Dick Vitale shares being diagnosed with a second form of cancer just months after beating the disease.
This election process has been a vicious one: but you don’t have to be a racist, a sexist, or have a backwards “B” carved into your face to know that however it turns out when all the votes are counted, there are going to be some angry Americans.
Personally and professionally, as a blogger, I’ve refrained from declaring any political preference or affiliations in this election (although I suspect readers know my true leanings). And I have not come to fisticuffs with anyone, Republican or Democrat or even other, over this race.

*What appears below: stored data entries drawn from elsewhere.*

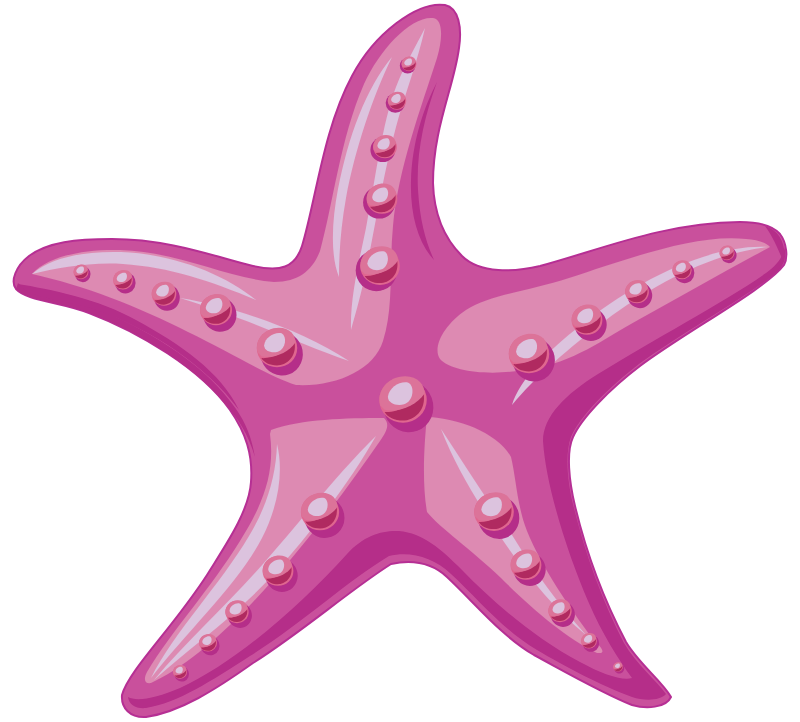
<!DOCTYPE html>
<html lang="en">
<head>
<meta charset="utf-8">
<title>Starfish</title>
<style>
:root {
  --paper: #ffffff;
  --body: #c9509c;
  --shade: #b52e89;
  --outline: #b62f94;
  --light: #dd8ab2;
  --gleam: #dcc3de;
  --bead: #dc7399;
  --bead-rim: #e0668f;
  --bead-dark: #b02a60;
}
html, body { margin: 0; background: var(--paper); overflow: hidden; }
svg { display: block; width: 800px; height: 722px; }
.body { fill: var(--body); stroke: var(--outline); stroke-width: 2; stroke-linejoin: round; }
.shade { fill: var(--shade); }
.light { fill: var(--light); }
.gleam { fill: var(--gleam); }
.bead-ball { fill: var(--bead); }
.bead-rim { fill: var(--bead-rim); }
.bead-dark { fill: var(--bead-dark); }
</style>
</head>
<body>
<svg viewBox="0 0 800 722" role="img" aria-label="Pink starfish with raised beads along its five arms">
  <defs>
    <g id="bead">
      <ellipse class="shade" cx="5" cy="6" rx="23" ry="24" transform="rotate(-20 5 6)"/>
      <use href="#ball"/>
    </g>
    <g id="bead-left">
      <ellipse class="shade" cx="-4" cy="5" rx="23" ry="23"/>
      <use href="#ball"/>
    </g>
    <g id="ball">
      <ellipse class="bead-rim" rx="22" ry="21"/>
      <path class="bead-dark" d="M-17 11C-6 12 12 4 19-7C22 10 10 19 0 19C-8 19-14 16-17 11Z"/>
      <path class="bead-ball" d="M-21 5C-25-8-14-22 2-22C14-22 20-14 20-6C13 5-4 12-17 9Z"/>
      <path class="gleam" d="M-14-3C-13-12-2-18 5-16C11-13 10 1 1 4C-6 6-14 3-14-3Z"/>
    </g>
  </defs>

  <path class="body" d="M445 5C459 8 462 28 459 48C454 87 433 128 433 183C434 217 446 240 462 256C480 274 515 272 540 266C600 250 662 223 740 222C758 222 772 225 780 234C787 243 788 258 784 265C766 289 685 332 640 366C611 388 582 417 573 437C566 452 569 481 575 506C586 552 605 602 626 642C639 664 662 681 671 697C666 708 646 709 632 705C600 692 562 670 534 655C500 635 474 602 447 577C431 562 410 560 391 564C350 590 302 632 253 663C215 690 180 712 146 717C130 718 121 708 122 695C129 670 172 629 207 575C225 546 249 512 251 482C253 455 246 433 230 410C201 369 139 332 89 313C62 302 27 301 16 289C10 281 16 266 29 256C48 242 76 239 112 239C169 239 216 257 253 266C280 272 295 268 302 246C316 200 323 130 352 76C374 34 417 1 445 5Z"/>

  <g id="shadows" class="shade">
    <path d="M437 82C424 118 416 153 418 190C420 222 426 242 434 260C418 243 410 214 411 181C412 143 423 109 437 82Z"/>
    <path d="M785 247C786 258 784 265 778 271C755 292 685 331 639 364C609 387 580 416 571 437C565 453 567 482 574 508C585 553 603 603 624 643C636 664 657 681 666 694C660 701 644 701 632 697C602 686 564 666 537 650C503 630 478 599 451 574C433 557 410 551 389 556C346 582 300 625 250 656C211 681 178 703 146 708C136 709 129 705 128 697C137 702 156 698 180 688C235 663 300 606 347 554C364 535 383 530 399 531C423 533 441 549 462 570C494 603 535 638 580 662C602 674 622 681 632 678C619 660 602 634 588 601C569 557 546 488 543 441C543 416 566 394 598 374C654 339 723 303 766 273C777 265 783 257 785 247Z"/>
    <path d="M18 283C29 295 58 296 91 307C143 326 200 361 230 401C247 422 252 440 255 457C248 434 238 418 225 404C196 367 139 332 89 313C62 302 27 301 16 289Z"/>
    <path d="M18 284C49 289 99 299 136 320C180 344 221 372 239 410C206 365 151 330 99 311C68 300 31 300 18 284Z"/>
    <path d="M765 226C779 230 787 244 784 263C779 252 775 240 765 226Z"/>
  </g>

  <g id="arm-highlights" class="light">
    <path d="M433 18C443 19 443 38 437 58C421 108 398 169 393 226C389 267 394 307 383 341C374 370 336 387 296 385C268 376 232 353 188 332C139 307 83 285 32 274C48 256 84 249 120 250C180 252 226 278 274 282C300 282 313 269 320 251C333 205 340 139 364 84C380 49 411 16 433 18Z"/>
    <path d="M770 247C725 271 683 295 638 320C602 340 574 362 531 369C494 376 453 373 440 359C432 347 444 325 466 310C491 294 530 291 569 278C625 260 696 233 746 239C757 240 766 242 770 247Z"/>
    <path d="M271 430C302 419 346 418 384 418C390 424 387 431 380 441C344 493 300 552 253 602C217 640 180 670 151 683C145 684 143 680 147 672C171 632 211 588 240 541C264 503 275 472 270 434Z"/>
    <path d="M427 417C458 418 498 433 511 457C516 477 517 506 527 531C542 568 570 608 592 638C602 648 607 654 597 653C566 638 531 608 501 578C472 550 440 528 427 512C422 484 424 445 427 417Z"/>
  </g>

  <g id="gleams" class="gleam">
    <path d="M392 57C373 96 355 149 346 198C341 226 339 252 339 277C330 255 332 220 338 189C348 137 366 88 392 57Z"/>
    <path d="M425 28C418 60 405 94 396 127C383 175 375 228 366 270C362 291 356 312 351 330C350 297 359 262 366 228C376 176 382 124 396 87C405 64 416 46 425 28Z"/>
    <path d="M32 274C52 257 85 251 121 252C172 254 223 273 256 300C211 281 169 267 123 264C89 262 58 268 32 274Z"/>
    <path d="M180 298C237 307 303 331 349 361C302 345 249 319 180 298Z"/>
    <path d="M768 247C710 253 650 287 606 320C570 347 535 377 512 405C520 379 548 351 581 325C631 285 705 244 768 247Z"/>
    <path d="M277 444C284 472 278 507 262 538C238 584 188 630 151 678C174 632 220 585 249 536C267 506 276 476 277 444Z"/>
    <path d="M376 436C351 480 313 531 270 578C232 619 188 649 154 680C187 641 226 606 263 564C305 516 340 471 376 436Z"/>
    <path d="M441 429C464 464 488 502 512 535C535 572 558 604 586 635C554 609 525 573 502 539C479 504 456 468 441 429Z"/>
  </g>

  <g id="beads">
    <use href="#bead" transform="translate(403 400) scale(1.08)"/>

    <use href="#bead-left" transform="translate(380 266) scale(.9)"/>
    <use href="#bead-left" transform="translate(382 199) scale(.7)"/>
    <use href="#bead-left" transform="translate(385 147) scale(.54)"/>
    <use href="#bead-left" transform="translate(397 101) scale(.42)"/>
    <use href="#bead-left" transform="translate(409 64) scale(.34)"/>

    <use href="#bead" transform="translate(277 348) scale(.92)"/>
    <use href="#bead" transform="translate(216 310) scale(.73)"/>
    <use href="#bead" transform="translate(164 294) scale(.56)"/>
    <use href="#bead" transform="translate(123 280) scale(.45)"/>
    <use href="#bead" transform="translate(81 272) scale(.34)"/>

    <use href="#bead" transform="translate(529 354) scale(.92)"/>
    <use href="#bead" transform="translate(587 320) scale(.7)"/>
    <use href="#bead" transform="translate(637 292) scale(.54)"/>
    <use href="#bead" transform="translate(682 270) scale(.44)"/>
    <use href="#bead" transform="translate(727 253) scale(.34)"/>

    <use href="#bead" transform="translate(320 512) scale(.87)"/>
    <use href="#bead" transform="translate(278 571) scale(.7)"/>
    <use href="#bead" transform="translate(237 612) scale(.53)"/>
    <use href="#bead" transform="translate(208 643) scale(.41)"/>
    <use href="#bead" transform="translate(180 672) scale(.32)"/>

    <use href="#bead" transform="translate(494 512) scale(.9)"/>
    <use href="#bead" transform="translate(526 565) scale(.7)"/>
    <use href="#bead" transform="translate(560 611) scale(.53)"/>
    <use href="#bead" transform="translate(589 641) scale(.36)"/>
    <use href="#bead" transform="translate(618 667) scale(.22)"/>
  </g>
</svg>
</body>
</html>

But in many families (and in some marriages, no doubt), there are members who have vastly and vocally different political inclinations. For instance, in the Christian Science Monitor, there’s this article by self-proclaimed Democrat Susan Johnston, whose brother has been involved in the McCain campaign. She’s proud of him and what she’s accomplished, but is uneasy about coming to see it for herself, and whether that is a de facto nod of approval toward a position that she finds not to her taste.

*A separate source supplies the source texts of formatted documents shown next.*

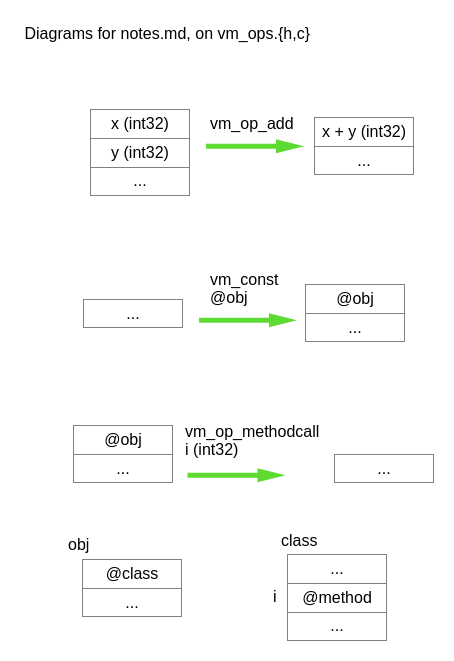
<!DOCTYPE html>
<html lang="en">
<head>
<meta charset="utf-8">
<title>VM operation diagrams</title>
<style>
:root { --paper: #fff; --ink: #000; --line: #808080; --arrow: #5edb33; }
* { box-sizing: border-box; }
html, body { margin: 0; overflow: hidden; background: var(--paper); }
.diagram {
  position: relative; width: 454px; height: 661px; overflow: hidden;
  background: var(--paper); color: var(--ink);
  font: 16px/18px "Liberation Sans", Arial, sans-serif;
}
h1, p, ol { margin: 0; padding: 0; font: inherit; }
.label, .stack { position: absolute; left: var(--x); top: var(--y); }
.label { white-space: nowrap; }
.stack {
  display: grid; grid-auto-rows: 1fr; width: 100px; height: var(--h);
  list-style: none; border: 1px solid var(--line);
}
.stack li { display: flex; align-items: center; justify-content: center; white-space: nowrap; }
.stack li + li { border-top: 1px solid var(--line); }
.arrows { position: absolute; left: 0; top: 0; fill: var(--arrow); }
</style>
</head>
<body>
<main class="diagram">
  <h1 class="label" style="--x:24.5px;--y:25px">Diagrams for notes.md, on vm_ops.{h,c}</h1>

  <svg class="arrows" width="454" height="661" viewBox="0 0 454 661" aria-hidden="true">
    <defs>
      <path id="arrow" d="M0 -2.5H70V-7L98 0L70 7V2.5H0Z"/>
    </defs>
    <use href="#arrow" x="206" y="146.3"/>
    <use href="#arrow" x="199" y="320.3"/>
    <use href="#arrow" x="187.5" y="475.2"/>
  </svg>

  <section aria-label="vm_op_add">
    <ol class="stack" style="--x:90px;--y:109px;--h:87px"><li>x (int32)</li><li>y (int32)</li><li>...</li></ol>
    <p class="label" style="--x:210px;--y:115px">vm_op_add</p>
    <ol class="stack" style="--x:314px;--y:117px;--h:58px"><li>x + y (int32)</li><li>...</li></ol>
  </section>

  <section aria-label="vm_const">
    <ol class="stack" style="--x:83px;--y:299px;--h:29px"><li>...</li></ol>
    <p class="label" style="--x:210px;--y:271px">vm_const<br>@obj</p>
    <ol class="stack" style="--x:305px;--y:284px;--h:58px"><li>@obj</li><li>...</li></ol>
  </section>

  <section aria-label="vm_op_methodcall">
    <ol class="stack" style="--x:73px;--y:425px;--h:58px"><li>@obj</li><li>...</li></ol>
    <p class="label" style="--x:185px;--y:423px">vm_op_methodcall<br>i (int32)</p>
    <ol class="stack" style="--x:334px;--y:454px;--h:29px"><li>...</li></ol>
  </section>

  <section aria-label="Object layout">
    <p class="label" style="--x:68px;--y:536px">obj</p>
    <ol class="stack" style="--x:82px;--y:559px;--h:58px"><li>@class</li><li>...</li></ol>
  </section>

  <section aria-label="Class layout">
    <p class="label" style="--x:281px;--y:532px">class</p>
    <p class="label" style="--x:273px;--y:588px">i</p>
    <ol class="stack" style="--x:287px;--y:554px;--h:87px"><li>...</li><li>@method</li><li>...</li></ol>
  </section>
</main>
</body>
</html>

I wondered: Where’s the line between supporting him and supporting his party? If he ever ran for office, would I put my political views aside and hop on his campaign bus? Can you really love and support someone without fully understanding that side of them?
When it comes down to it, Democrat or Republican or Independent, he’s my brother and I’m proud of the person he’s become. Beneath his navy-blue blazer with a gold McCain pin at the lapel, I see the little brother who costarred in my home movies and comforts me at funerals. He’s the kind of guy who is never too busy to answer my phone calls and who always follows his conscience.
For Johnston, relationship trumps politics, with an “agree to disagree” approach that may make family reunions a little easier. And this healing process that begins for families also may see an echo process in faith communities: in Los Angeles, an organization called LimmudLA — which provides Jewish learning opportunities for the entire range of denominational observances — announced a plan for a “Healing Havdalah” service the Saturday night after the election. The term “havdalah,” meaning separation, is a ceremony that ends the Sabbath by separating between the designated day of rest and the return to the rest of the week. This service is designed with healing in mind and accompanied by the tagline: “We are Democrats. We are Republicans. But we are all Jews.”